Stars: Karolina Antosik, Tessa McGinn, Kemal Yildirim (…full cast and crew at IMDB)
Abduction is a clever romp into the unknown realms of alien abduction, sexuality, violence and interdimensional rivalry.
Essentially a spoof, I couldn’t help get the feeling that, underneath all the camp, a deeper significance just waits to be discovered.
The film can be taken on several levels. As parody, imagine Rocky Horror Picture Show meets Repo! The Genetic Opera. On another level, Abduction probes the oft unspoken sexual undercurrents in alien abduction lore. In that sense, it’s almost Freudian.
But Abduction doesn’t stop there. Sci-fi fans will appreciate its look at interdimensional affairs. That is, if aliens exist, how might things actually work out there?
The story hinges on a hauntingly beautiful Hive Queen who wants to colonize the earth by creating hybrids.
She’s a hybrid herself but imperfect. She can’t have kids. So she does her evil best to create hybrids to take over the planet.
Kemal Yildirim plays a doctor, Asil, who heals abductees with the most unusual treatments.
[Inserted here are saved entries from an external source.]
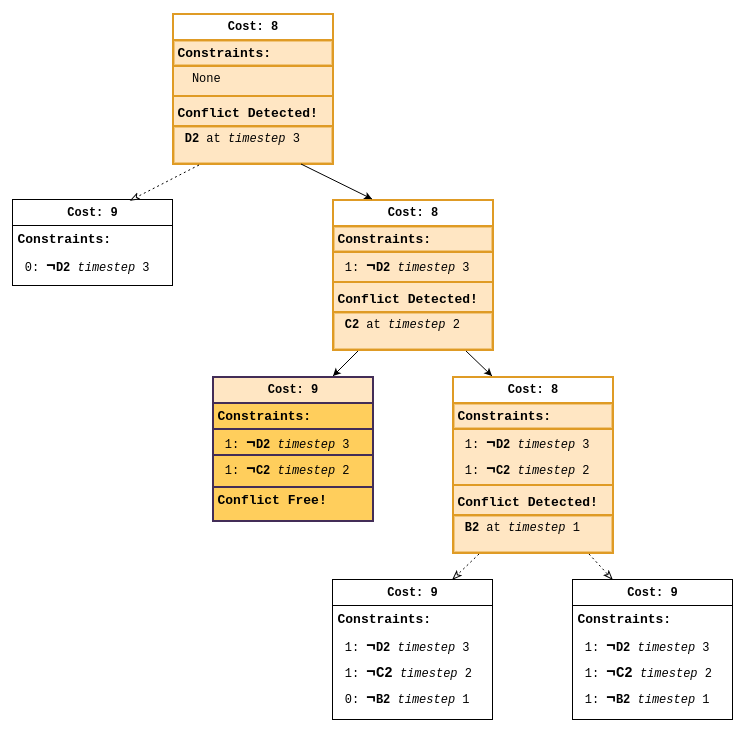
<!DOCTYPE html>
<html lang="en">
<head>
<meta charset="utf-8">
<title>Constraint tree</title>
<style>
:root {
  --ink: #000;
  --paper: #fff;
  --amber: #df9b25;
  --peach: #ffe6c3;
  --gold: #ffce5c;
  --plum: #432d57;
}
* { box-sizing: border-box; margin: 0; }
body { background: var(--paper); }
.tree {
  position: relative;
  width: 745px;
  height: 732px;
  overflow: hidden;
  background: var(--paper);
  color: var(--ink);
  font: 12px/24px "Liberation Mono", monospace;
  white-space: nowrap;
}
.edges { position: absolute; left: 0; top: 0; }

.node {
  --line: 1px;
  --stroke: var(--ink);
  --fill: var(--paper);
  --title: var(--paper);
  position: absolute;
  width: calc(160px + var(--line));
  display: flex;
  flex-direction: column;
}
.expanded { --line: 2px; --stroke: var(--amber); --fill: var(--peach); }
.solution { --line: 2px; --stroke: var(--plum); --fill: var(--gold); --title: var(--peach); }

.row {
  display: flex;
  flex-direction: column;
  gap: 2px;
  height: calc(var(--h) + var(--line));
  margin-bottom: calc(0px - var(--line));
  padding: var(--top, 0) 0 0 calc(5.5px - var(--line));
  border: var(--line) solid var(--stroke);
  background: var(--fill);
}
.cost {
  --h: 26px;
  padding: 0;
  align-items: center;
  justify-content: center;
  background: var(--title);
  font-size: 12px;
  font-weight: 700;
}
.label { --h: 26px; --top: 1px; }
.empty { --h: 30px; }
.alert { --h: 30px; --top: 5px; }
.conflict { --h: 38px; }
.rules { --h: 30px; --top: 3px; }
.rules.pair { --h: 56px; }
.rules.short { --h: 26px; }
.rules.tall { --h: 32px; }
.free { --h: 34px; --top: 1px; }
.open { --h: 60px; --top: 2px; }
.open.triple { --h: 114px; }
.open h3 { margin-bottom: 2px; }
.expanded .label, .expanded .conflict { box-shadow: inset 0 0 0 1px rgb(223 155 37 / 45%); }

h3 { font-size: 13px; font-weight: 700; line-height: 24px; }
p { padding-left: 7.2px; }
.empty p { padding-left: 14.4px; }
.not { font-size: 16px; line-height: 0; }
.large { font-size: 14px; line-height: 0; }
</style>
</head>
<body>
<main class="tree">

  <section class="node expanded" style="left:172px;top:13px">
    <h2 class="row cost">Cost: 8</h2>
    <div class="row label"><h3>Constraints:</h3></div>
    <div class="row empty"><p>None</p></div>
    <div class="row alert"><h3>Conflict Detected!</h3></div>
    <div class="row conflict"><p><b>D2</b> at <i>timestep</i> 3</p></div>
  </section>

  <section class="node" style="left:12px;top:199px">
    <h2 class="row cost">Cost: 9</h2>
    <div class="row open">
      <h3>Constraints:</h3>
      <p>0: <b><span class="not">¬</span>D2</b> <i>timestep</i> 3</p>
    </div>
  </section>

  <section class="node expanded" style="left:332px;top:199px">
    <h2 class="row cost">Cost: 8</h2>
    <div class="row label"><h3>Constraints:</h3></div>
    <div class="row rules"><p>1: <b><span class="not">¬</span>D2</b> <i>timestep</i> 3</p></div>
    <div class="row alert"><h3>Conflict Detected!</h3></div>
    <div class="row conflict"><p><b>C2</b> at <i>timestep</i> 2</p></div>
  </section>

  <section class="node solution" style="left:212px;top:376px">
    <h2 class="row cost">Cost: 9</h2>
    <div class="row label"><h3>Constraints:</h3></div>
    <div class="row rules short"><p>1: <b><span class="not">¬</span>D2</b> <i>timestep</i> 3</p></div>
    <div class="row rules tall"><p>1: <b><span class="not">¬</span>C2</b> <i>timestep</i> 2</p></div>
    <div class="row free"><h3>Conflict Free!</h3></div>
  </section>

  <section class="node expanded" style="left:452px;top:376px">
    <h2 class="row cost">Cost: 8</h2>
    <div class="row label"><h3>Constraints:</h3></div>
    <div class="row rules pair">
      <p>1: <b><span class="not">¬</span>D2</b> <i>timestep</i> 3</p>
      <p>1: <b><span class="not">¬</span>C2</b> <i>timestep</i> 2</p>
    </div>
    <div class="row alert"><h3>Conflict Detected!</h3></div>
    <div class="row conflict"><p><b>B2</b> at <i>timestep</i> 1</p></div>
  </section>

  <section class="node" style="left:332px;top:579px">
    <h2 class="row cost">Cost: 9</h2>
    <div class="row open triple">
      <h3>Constraints:</h3>
      <p>1: <b><span class="not">¬</span>D2</b> <i>timestep</i> 3</p>
      <p>1: <b><span class="not">¬</span><span class="large">C2</span></b> <i>timestep</i> 2</p>
      <p>0: <b><span class="not">¬</span>B2</b> <i>timestep</i> 1</p>
    </div>
  </section>

  <section class="node" style="left:572px;top:579px">
    <h2 class="row cost">Cost: 9</h2>
    <div class="row open triple">
      <h3>Constraints:</h3>
      <p>1: <b><span class="not">¬</span>D2</b> <i>timestep</i> 3</p>
      <p>1: <b><span class="not">¬</span><span class="large">C2</span></b> <i>timestep</i> 2</p>
      <p>1: <b><span class="not">¬</span>B2</b> <i>timestep</i> 1</p>
    </div>
  </section>

  <svg class="edges" width="745" height="732" viewBox="0 0 745 732" aria-hidden="true">
    <defs>
      <marker id="arrow-solid" markerUnits="userSpaceOnUse" markerWidth="10" markerHeight="10" refX="9" refY="5" orient="auto">
        <path d="M1 1 L9 5 L1 9 L3 5 Z" fill="var(--ink)"/>
      </marker>
      <marker id="arrow-hollow" markerUnits="userSpaceOnUse" markerWidth="11" markerHeight="10" refX="9" refY="5" orient="auto">
        <path d="M1 2 L9 5 L1 8 L3 5 Z" fill="var(--paper)" stroke="var(--ink)"/>
      </marker>
    </defs>
    <g stroke="var(--ink)" marker-end="url(#arrow-solid)">
      <line x1="301" y1="164" x2="372" y2="199" marker-end="url(#arrow-solid)"/>
      <line x1="358" y1="351" x2="333" y2="376" marker-end="url(#arrow-solid)"/>
      <line x1="466" y1="351" x2="492" y2="376" marker-end="url(#arrow-solid)"/>
    </g>
    <g stroke="var(--ink)" stroke-dasharray="2 3">
      <line x1="199" y1="165" x2="131" y2="200" marker-end="url(#arrow-hollow)"/>
      <line x1="479" y1="554" x2="453" y2="579" marker-end="url(#arrow-hollow)"/>
      <line x1="589" y1="554" x2="612" y2="579" marker-end="url(#arrow-hollow)"/>
    </g>
  </svg>

</main>
</body>
</html>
Meanwhile, a government man (Thorson), a psychiatrist (Melissa) and Asil use high tech meds to try to track victims, with comical side effects.
Any more plot summary would be a spoiler. But I will say that Abduction is relatively easy to follow – we’re never left hanging too long – and it does have a nice, trick ending.
Okay so I loved it to bits, right?
Well, no film entirely pleases me and Abduction is no exception.
My nitpicky side felt that an outdoor scene with Thorson and Melissa had a slightly rushed dialog. But things level out as the pair move indoors. And as a send-up, a touch of forced dialog is par for the course. Some might find it just adds to the laughs. It certainly does with the Hive Queen, who obviously hams it up.
Abduction also has its fair share of partial nudity and grotesque scenes, the horrific being more in-your-face than the sensual.
I wasn’t too hot on the blood and gore. But I realize this is important to horror fans. I just flick my Vulcan “inner eyelid” whenever something rubs me the wrong way, be it in Abduction, Game of Thrones, whatever.
The graphics range from intentionally retro (say, 1960s Twilight Zone and Batman) to state-of-the-art blasters, beams and shimmering pod bay doors.
Like the graphics, the soundtrack is a curious mix of old and new. High-end cinematic effects mingle with catchy pop tunes and 8-bit video game sounds.
The ongoing tension between parody and depth along with variable production values keeps this quirky film fresh. Abduction is well the worth the watch, even if you’re not a cult or Indie movie fan. Not constrained by big budget, Hollywood expectations, it’s free to be what it wants to be.
All images © Onview Films UK. Used with permission.